The Deficiencies of the Greek Compulsory COVID-19 Vaccination Policy
Article 206 of Law No. 4820/2021 does not set a time-limit, until which the compulsory vaccination policy will remain in place. In other words, it does not indicate the duration of the interference with the rights of the persons that the vaccination duty applies to. Conversely, the vague reference to the future reassessment of the measure’s duration (para. 8 of Article 206) and the lack of reference to the criteria, on the basis of which this re-assessment will take place, enhance this uncertainty.
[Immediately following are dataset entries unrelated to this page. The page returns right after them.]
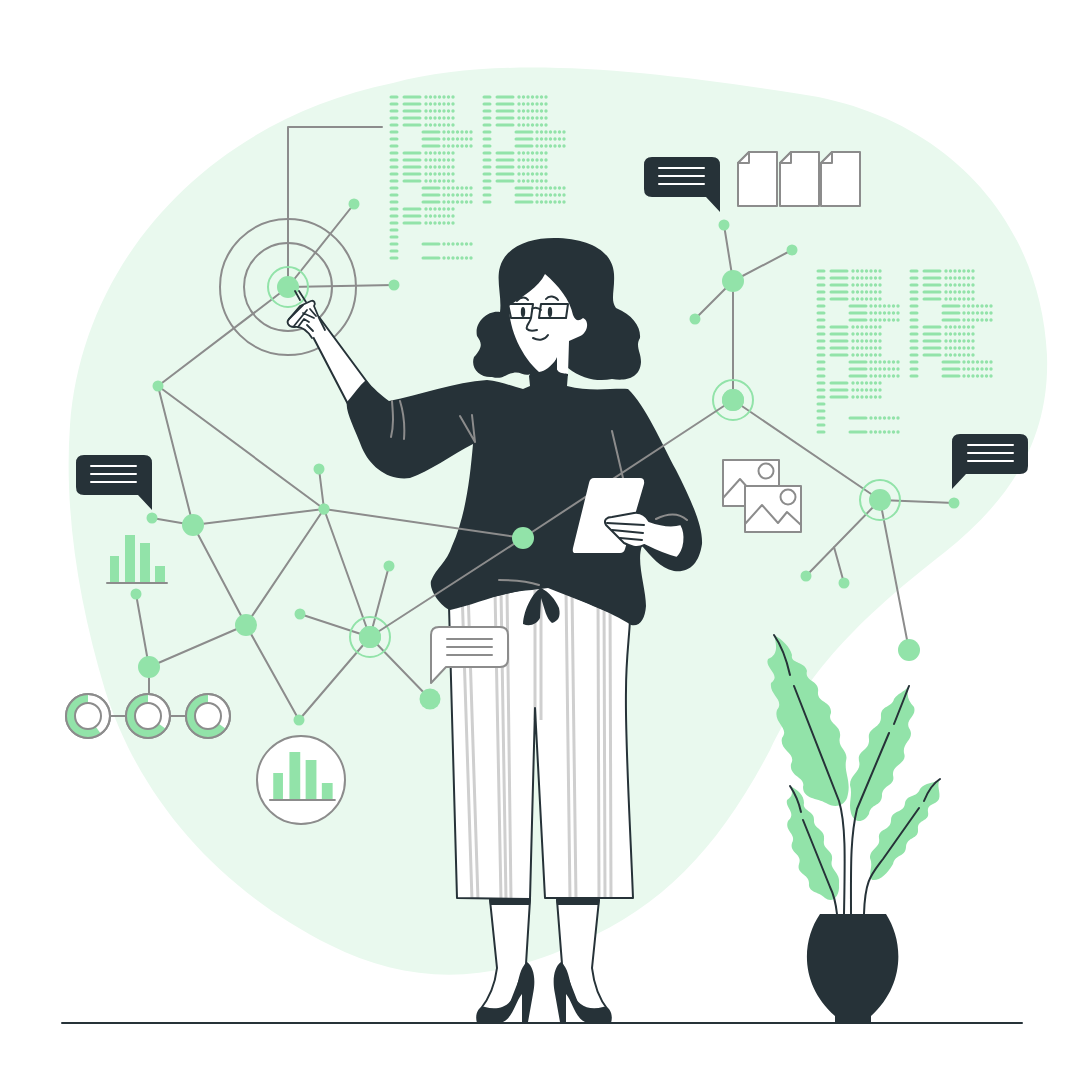
<!DOCTYPE html>
<html lang="en">
<head>
<meta charset="utf-8">
<title>Data network presentation</title>
<style>
:root { --ink: #263238; --green: #92e3a9; --mint: #e9f9ee; --grey: #8c8c8c; --stripe: #cfcfcf; --paper: #fff; }
html, body { margin: 0; width: 1072px; height: 1072px; overflow: hidden; background: var(--paper); }
svg { display: block; }
.blob { fill: var(--mint); }
.green { fill: var(--green); }
.ink { fill: var(--ink); }
.paper { fill: var(--paper); }
.link { fill: none; stroke: var(--grey); stroke-width: 2; stroke-linejoin: round; stroke-linecap: round; }
.card { fill: var(--paper); stroke: var(--grey); stroke-width: 2; stroke-linejoin: round; }
.halo { fill: none; stroke: var(--green); stroke-width: 2; }
.outline { fill: none; stroke: var(--ink); stroke-width: 2; stroke-linecap: round; stroke-linejoin: round; }
.skin { fill: var(--paper); stroke: var(--ink); stroke-width: 2; stroke-linejoin: round; stroke-linecap: round; }
.code { stroke: var(--green); stroke-width: 3; stroke-linecap: round; fill: none; }
.dots { stroke-dasharray: 0 4.5; stroke-width: 3.4; }
.stripes { stroke: var(--stripe); stroke-width: 3; fill: none; }
.note { stroke: var(--paper); stroke-width: 2; stroke-linecap: round; }
</style>
</head>
<body>
<svg width="1072" height="1072" viewBox="0 0 1072 1072" role="img" aria-label="Woman with a tablet pointing at a network of connected data">
<defs>
  <g id="row-out" class="code"><path d="M391 0H397M404 0H420"/><path class="dots" d="M426 0H454"/></g>
  <g id="row-in" class="code"><path d="M391 0H397M423 0H439"/><path class="dots" d="M444 0H472"/></g>
  <path id="row-blank" class="code" d="M391 0H397"/>
  <g id="rows-five"><use href="#row-out"/><use href="#row-out" y="7"/><use href="#row-out" y="14"/><use href="#row-out" y="21"/><use href="#row-out" y="28"/></g>
  <g id="rows-three"><use href="#row-in"/><use href="#row-in" y="7"/><use href="#row-in" y="14"/></g>
  <g id="code-short"><use href="#rows-five" y="97"/><use href="#rows-three" y="132"/><use href="#rows-five" y="153"/><use href="#rows-three" y="188"/></g>
  <g id="code-block">
    <use href="#code-short"/>
    <use href="#row-out" y="209"/><use href="#row-out" y="216"/><use href="#row-out" y="223"/>
    <use href="#row-blank" y="230"/><use href="#row-blank" y="237"/><use href="#row-in" y="244"/><use href="#row-blank" y="251"/><use href="#row-in" y="258"/>
    <use href="#code-short" x="93"/>
  </g>
  <g id="bar-chart">
    <path class="green" d="M3-27h9V0H3zM18-48h10V0H18zM33-40h10V0H33zM48-17h10V0H48z"/>
    <path class="link" d="M0 0H60"/>
  </g>
  <g id="speech-dark">
    <path class="ink" d="M8 0H68Q76 0 76 8V55L62 40H8Q0 40 0 32V8Q0 0 8 0Z"/>
    <path class="note" d="M15 11H60M15 19H60M15 27H60"/>
  </g>
  <g id="document"><path class="card" d="M11 0H39V54H0V11Z"/><path class="card" d="M11 0V11H0Z"/></g>
  <g id="image-card">
    <rect class="card" width="56" height="46"/>
    <circle class="card" cx="43" cy="11" r="7.5"/>
    <path class="link" d="M0 38L17 19L33 37L42 26L56 39"/>
  </g>
  <g id="donut-ring"><circle class="card" r="22"/></g>
  <g id="donut-hole"><circle class="card" r="22" style="fill:none"/><circle class="card" r="13"/></g>
  <g id="shoe">
    <path class="ink" d="M527 962C534 967 536 980 533 994L528 1022H522L522 994C515 1002 513 1020 500 1023H477C474 1013 480 1005 485 1007C499 1011 512 1006 516 990C519 978 520 968 527 962Z"/>
  </g>
  <path id="trouser-shape" d="M449 606L457 898L530 899L535 708L545 898L633 898C630 820 625 740 626 690C626 660 629 640 630 620L545 584Z"/>
  <clipPath id="trouser-clip"><use href="#trouser-shape"/></clipPath>
</defs>

<path class="blob" d="M393 83C500 55 640 69 800 94C940 114 1040 215 1047 355C1050 440 1010 500 945 552C855 622 808 672 770 750C720 845 665 905 580 942C490 985 410 985 330 945C220 890 140 800 105 690C78 600 64 510 70 425C82 260 210 120 393 83Z"/>

<g id="code-listings">
  <use href="#code-block"/>
  <use href="#code-block" x="427" y="174"/>
</g>

<g id="network-links" class="link">
  <path d="M288 287V127H382M288 287L354 204M288 287L394 285M288 287L158 386L193 525L246 625L299 720L370 637L430 699"/>
  <path d="M158 386L324 509L193 525L152 518M319 469L324 509L246 625L149 667L136 594M149 667V694M324 509L370 637L389 566M370 637L300 614"/>
  <path d="M724 225L733 281L792 250M733 281L695 319M733 281V400L880 500L954 503M880 500L806 576M834 547L844 583M880 500L909 650"/>
  <circle cx="288" cy="287" r="68"/><circle cx="288" cy="287" r="44"/>
  <circle cx="301" cy="780" r="44" style="fill:var(--paper)"/>
  <path d="M111 716H126M171 716H186"/>
</g>
<g id="network-halos" class="halo">
  <circle cx="288" cy="287" r="20"/><circle cx="370" cy="637" r="20"/><circle cx="733" cy="400" r="20"/><circle cx="880" cy="500" r="20"/>
</g>
<g id="network-nodes" class="green">
  <circle cx="288" cy="287" r="11"/><circle cx="193" cy="525" r="11"/><circle cx="246" cy="625" r="11"/><circle cx="149" cy="667" r="11"/><circle cx="370" cy="637" r="11"/><circle cx="733" cy="281" r="11"/><circle cx="733" cy="400" r="11"/><circle cx="880" cy="500" r="11"/><circle cx="909" cy="650" r="11"/>
  <circle cx="354" cy="204" r="5.5"/><circle cx="394" cy="285" r="5.5"/><circle cx="158" cy="386" r="5.5"/><circle cx="319" cy="469" r="5.5"/><circle cx="324" cy="509" r="5.5"/><circle cx="152" cy="518" r="5.5"/><circle cx="136" cy="594" r="5.5"/><circle cx="299" cy="720" r="5.5"/><circle cx="300" cy="614" r="5.5"/><circle cx="389" cy="566" r="5.5"/><circle cx="724" cy="225" r="5.5"/><circle cx="792" cy="250" r="5.5"/><circle cx="695" cy="319" r="5.5"/><circle cx="954" cy="503" r="5.5"/><circle cx="806" cy="576" r="5.5"/><circle cx="844" cy="583" r="5.5"/>
</g>

<g id="charts-and-files">
  <use href="#bar-chart" x="107" y="583"/>
  <use href="#bar-chart" transform="translate(270 800) scale(1.08 1)"/>
  <use href="#donut-ring" x="88" y="716"/><path class="green" d="M88 716V694A22 22 0 1 0 101 734Z"/><use href="#donut-hole" x="88" y="716"/>
  <use href="#donut-ring" x="148" y="716"/><path class="green" d="M148 716V694A22 22 0 1 0 166 729Z"/><use href="#donut-hole" x="148" y="716"/>
  <use href="#donut-ring" x="208" y="716"/><path class="green" d="M208 716L186 716A22 22 0 0 0 226 729Z"/><path class="green" d="M208 716V694A22 22 0 0 0 186 716Z"/><use href="#donut-hole" x="208" y="716"/>
  <use href="#document" x="738" y="152"/><use href="#document" x="780" y="152"/><use href="#document" x="821" y="152"/>
  <use href="#image-card" x="723" y="460"/><use href="#image-card" x="745" y="486"/>
  <use href="#speech-dark" x="644" y="157"/>
  <use href="#speech-dark" x="76" y="455"/>
  <use href="#speech-dark" transform="translate(1028 434) scale(-1 1)"/>
</g>

<path class="outline" d="M62 1023H1022"/>

<g id="plant">
  <path class="green" d="M774 635C783 640 790 647 792 655C790 664 805 661 807 671C804 682 820 680 818 692C817 703 832 701 831 713C826 724 842 724 840 737C837 748 849 750 846 761C844 773 852 782 847 798C843 807 834 808 826 803C817 798 803 799 803 787C806 777 789 777 791 764C797 753 779 751 782 738C790 728 773 723 777 710C785 700 769 695 771 683C782 675 764 668 768 659C778 655 777 646 774 635Z"/>
  <path class="green" d="M909 686C906 695 908 701 914 707C917 717 905 719 909 728C916 739 902 742 904 753C908 764 892 764 893 775C896 787 882 784 882 796C881 807 871 803 869 814C864 823 854 824 851 813C848 803 853 795 850 785C850 774 862 772 859 761C857 750 870 751 869 739C867 727 881 729 881 717C880 705 892 708 894 699C898 693 903 693 909 686Z"/>
  <path class="green" d="M790 786C798 790 804 795 804 803C802 811 815 811 814 820C813 829 826 829 824 840C822 850 834 850 832 860C829 870 841 872 839 884C840 898 832 903 825 898C818 891 808 893 809 883C809 874 796 874 799 864C803 854 789 853 792 843C797 834 784 831 788 821C797 813 785 808 787 800C793 796 793 792 790 786Z"/>
  <path class="green" d="M940 779C936 786 941 792 939 799C935 806 927 803 928 812C930 822 917 819 918 829C919 840 907 836 906 847C905 858 896 853 893 864C887 874 880 881 872 880C867 874 874 867 870 858C870 848 881 848 879 838C878 828 891 831 891 820C892 809 904 814 905 803C907 794 917 798 920 789C925 782 934 784 940 779Z"/>
  <path class="paper" d="M837 914L845 833L852 833L864 914Z"/>
  <path class="outline" d="M774 635C781 645 786 657 790 675M794 686L839 801C846 824 845 860 844 914M909 686L894 724M889 733L857 809C850 838 851 870 851 914M790 786C796 795 799 803 801 812M803 820L830 887C834 895 836 905 837 914M940 779C932 784 928 791 924 801M919 808L883 859C871 875 865 880 864 914"/>
  <path class="ink" d="M820 914H886C904 942 905 985 871 1016V1023H835V1016C800 985 801 942 820 914Z"/>
</g>

<g id="woman">
  <g id="legs">
    <path class="skin" d="M490 900L497 968C495 985 488 1000 480 1010L505 1018L526 964L530 900Z"/>
    <path class="skin" d="M557 900L562 964L583 1018L608 1010C600 1000 594 985 592 968L599 900Z"/>
    <path class="ink" d="M489 898H531L530 905H490ZM556 898H600L599 905H557Z"/>
    <use href="#shoe"/>
    <use href="#shoe" transform="translate(1088 0) scale(-1 1)"/>
  </g>
  <g id="trousers">
    <use href="#trouser-shape" class="paper"/>
    <g clip-path="url(#trouser-clip)" class="stripes">
      <path d="M462 590L472 900M468 590L478 900M495 590L501 900M501 590L506 900M507 590L511 900M535 590V720M541 590V720M566 590L570 900M572 590L576 900M598 590L599 900M604 590L605 900M610 590L611 900"/>
    </g>
    <use href="#trouser-shape" class="outline"/>
  </g>
  <g id="raised-arm">
    <path class="skin" d="M319 317L370 386L350 408L311 333Z"/>
    <path class="skin" style="stroke-width:1.8" d="M312 338C306 328 300 326 294 327C288 327 286 322 289 319L300 306L311 301C314 300 316 303 314 306L319 318L325 330"/>
    <path class="outline" style="stroke-width:1.8" d="M289 319L303 305M294 326L307 310M298 327L304 319L309 322M303 313L314 318M310 309L316 316M295 291L300 300M299 291L306 302M307 325L313 331"/>
  </g>
  <path id="sweater" class="ink" d="M529 376L568 373L567 386C590 392 612 388 628 389C645 405 661 442 676 470C690 498 703 525 702 544C699 564 689 573 674 571C660 568 651 556 642 546C636 562 646 588 646 606C645 619 640 627 631 625C612 612 578 600 548 588L532 590C500 592 475 605 450 610C440 606 429 590 431 581C436 568 447 562 452 546C466 515 470 478 473 444C452 455 428 472 410 478C387 481 370 466 362 448C354 427 345 411 347 402C354 394 359 386 366 380C373 388 382 396 389 401C420 395 455 382 487 380C500 381 514 387 523 389L530 386Z"/>
  <path class="ink" d="M541 588C533 592 524 609 523 624C530 627 537 624 540 618L541 598C545 610 546 618 552 623C558 621 561 617 559 608C555 599 549 592 541 588Z"/>
  <path class="link" d="M392 401C393 414 394 425 391 437M400 401C404 414 405 426 404 439M472 415L475 442M460 416L475 442M612 431L623 478M656 519C668 513 679 513 687 520M499 580C514 580 527 581 539 585"/>
  <g id="head">
    <path class="ink" d="M500 312C502 298 496 280 500 267C506 246 530 238 554 238C590 238 613 252 614 274C615 290 610 300 616 308C633 315 641 327 640 338C635 346 641 352 641 362C640 379 625 381 612 379C598 382 582 379 568 368L568 376H529L530 374C525 377 520 371 513 373C505 374 503 380 492 377C480 378 470 368 474 357C484 346 481 342 477 336C474 322 488 310 500 312Z"/>
    <path class="paper" d="M509 306C522 297 539 287 545 274C558 285 570 300 573 315C576 322 579 321 583 318C590 321 588 334 578 337L569 341L568 374C562 373 553 374 557 358C551 367 545 371 539 372C522 357 509 330 509 306Z"/>
    <path class="ink" d="M557 357C552 371 541 374 530 376H557Z"/>
    <path class="outline" d="M531 317C531 323 525 325 527 329C529 331 533 331 537 330M533 338C539 341 545 340 548 335M517 301C521 296 526 297 528 300M546 299C549 295 555 296 558 300M508 304H533L531 318H511ZM541 304H568L566 318H539ZM532 309Q536 306 541 310"/>
    <ellipse class="ink" cx="523" cy="312" rx="2.2" ry="5"/><ellipse class="ink" cx="550" cy="312" rx="2.2" ry="5"/>
  </g>
</g>

<g id="front-links">
  <path class="link" d="M324 509L523 538L733 400M370 637L523 538"/>
  <g class="green"><circle cx="324" cy="509" r="5.5"/><circle cx="370" cy="637" r="11"/><circle cx="523" cy="538" r="11"/><circle cx="733" cy="400" r="11"/></g>
</g>

<g id="tablet-and-hand">
  <path class="paper" d="M594 478H640Q645 478 644 484L625 549Q624 553 620 553H575Q572 553 573 548L589 483Q590 478 594 478Z"/>
  <path class="skin" d="M649 521C660 525 671 527 681 524C687 535 685 550 677 558C664 555 652 549 644 545C637 549 630 546 624 543L606 525C603 520 607 517 612 517L634 513C642 512 646 516 649 521Z"/>
  <path class="outline" d="M607 523L644 525M612 530L643 533M620 538L642 540"/>
</g>

<g id="speech-light">
  <path class="card" d="M439 627H500Q508 627 508 635V659Q508 667 500 667H446L431 683V635Q431 627 439 627Z"/>
  <path class="link" d="M447 639H492M447 647H492M447 655H492"/>
  <circle class="green" cx="430" cy="699" r="10.5"/>
</g>
</svg>
</body>
</html>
Meanwhile, para. 7(a) of the said article holds that the categories of persons required to be vaccinated may be specified and extended via a joint ministerial decision. In this sense, the range of persons who may be affected by the measure cannot be clearly foreseen on the basis of the provision imposing the measure of compulsory vaccination against COVID-19. Against this background, Article 206 of Law No. 4820/2021 does not appear to satisfy the criterion of foreseeability (see mutadis mutandis Calogero Diana v. Italy, paras. 32-33).
Additionally, even if the aforementioned provision was perceived as foreseeable, it would still raise concerns regarding its stricto sensu proportionality with the legitimate aim pursued. The fact that the measure does not allow the dismissal of the unvaccinated persons concerned, but rather imposes the more moderate measure of suspension, is encouraging (on the unlawfulness of dismissals on ground of non-vaccination with the ECHR, see here), as it brings to mind the attention that the ECtHR paid in Vavřička to the moderate intensity of the sanctions, through which compulsory vaccination is indirectly imposed (para. 293). Furthermore, the fact that during their suspension, the unvaccinated persons can – albeit with considerable difficulty – seek employment in sectors not covered by the vaccination duty is reminiscent of the Court’s dictum in Vavřička, where the ECtHR noted that the needs of children, who, due to the compulsory vaccination measure, could not be enrolled in nursery school, could be covered by alternative options, although these required considerable effort and expenses on behalf of their parents (para. 307).
However, given the absence of a foreseeable time-limit with regard to the suspensions, the latter seem to be akin to indirect dismissals. The ECtHR’s favourable view of compulsory vaccinations in Vavřička was influenced by the fact that the means through which it was implemented were of protective nature and of moderate intensity; they were limited in effect and in time (paras. 306-307). In this sense, a measure that indefinitely suspends employees, who refuse to get vaccinated, cannot be perceived as protective or moderate, as the dismissal’s effects are permanent and of absolute (rather than moderate) intensity. In other words, the measure’s nature seems more punitive than protective and, thus, its stricto sensu proportionality is highly questionable. Additionally, the lack of waivers in the case of conscience objections renders – in line with the analysis of the previous section – the measure more problematic.
As applications regarding the compatibility of Law No. 4820/2021 with the ECHR are now pending before the ECtHR, the issue will be sooner or later addressed by the court itself. However, since the applicants have not claimed a breach of ECHR Article 9 (but opted for basing their complaints about the measure on ECHR Articles 2, 3, 4, 5, 6, 8 and 14 instead) a clearer answer as to compulsory vaccinations’ compatibility therewith will be further delayed.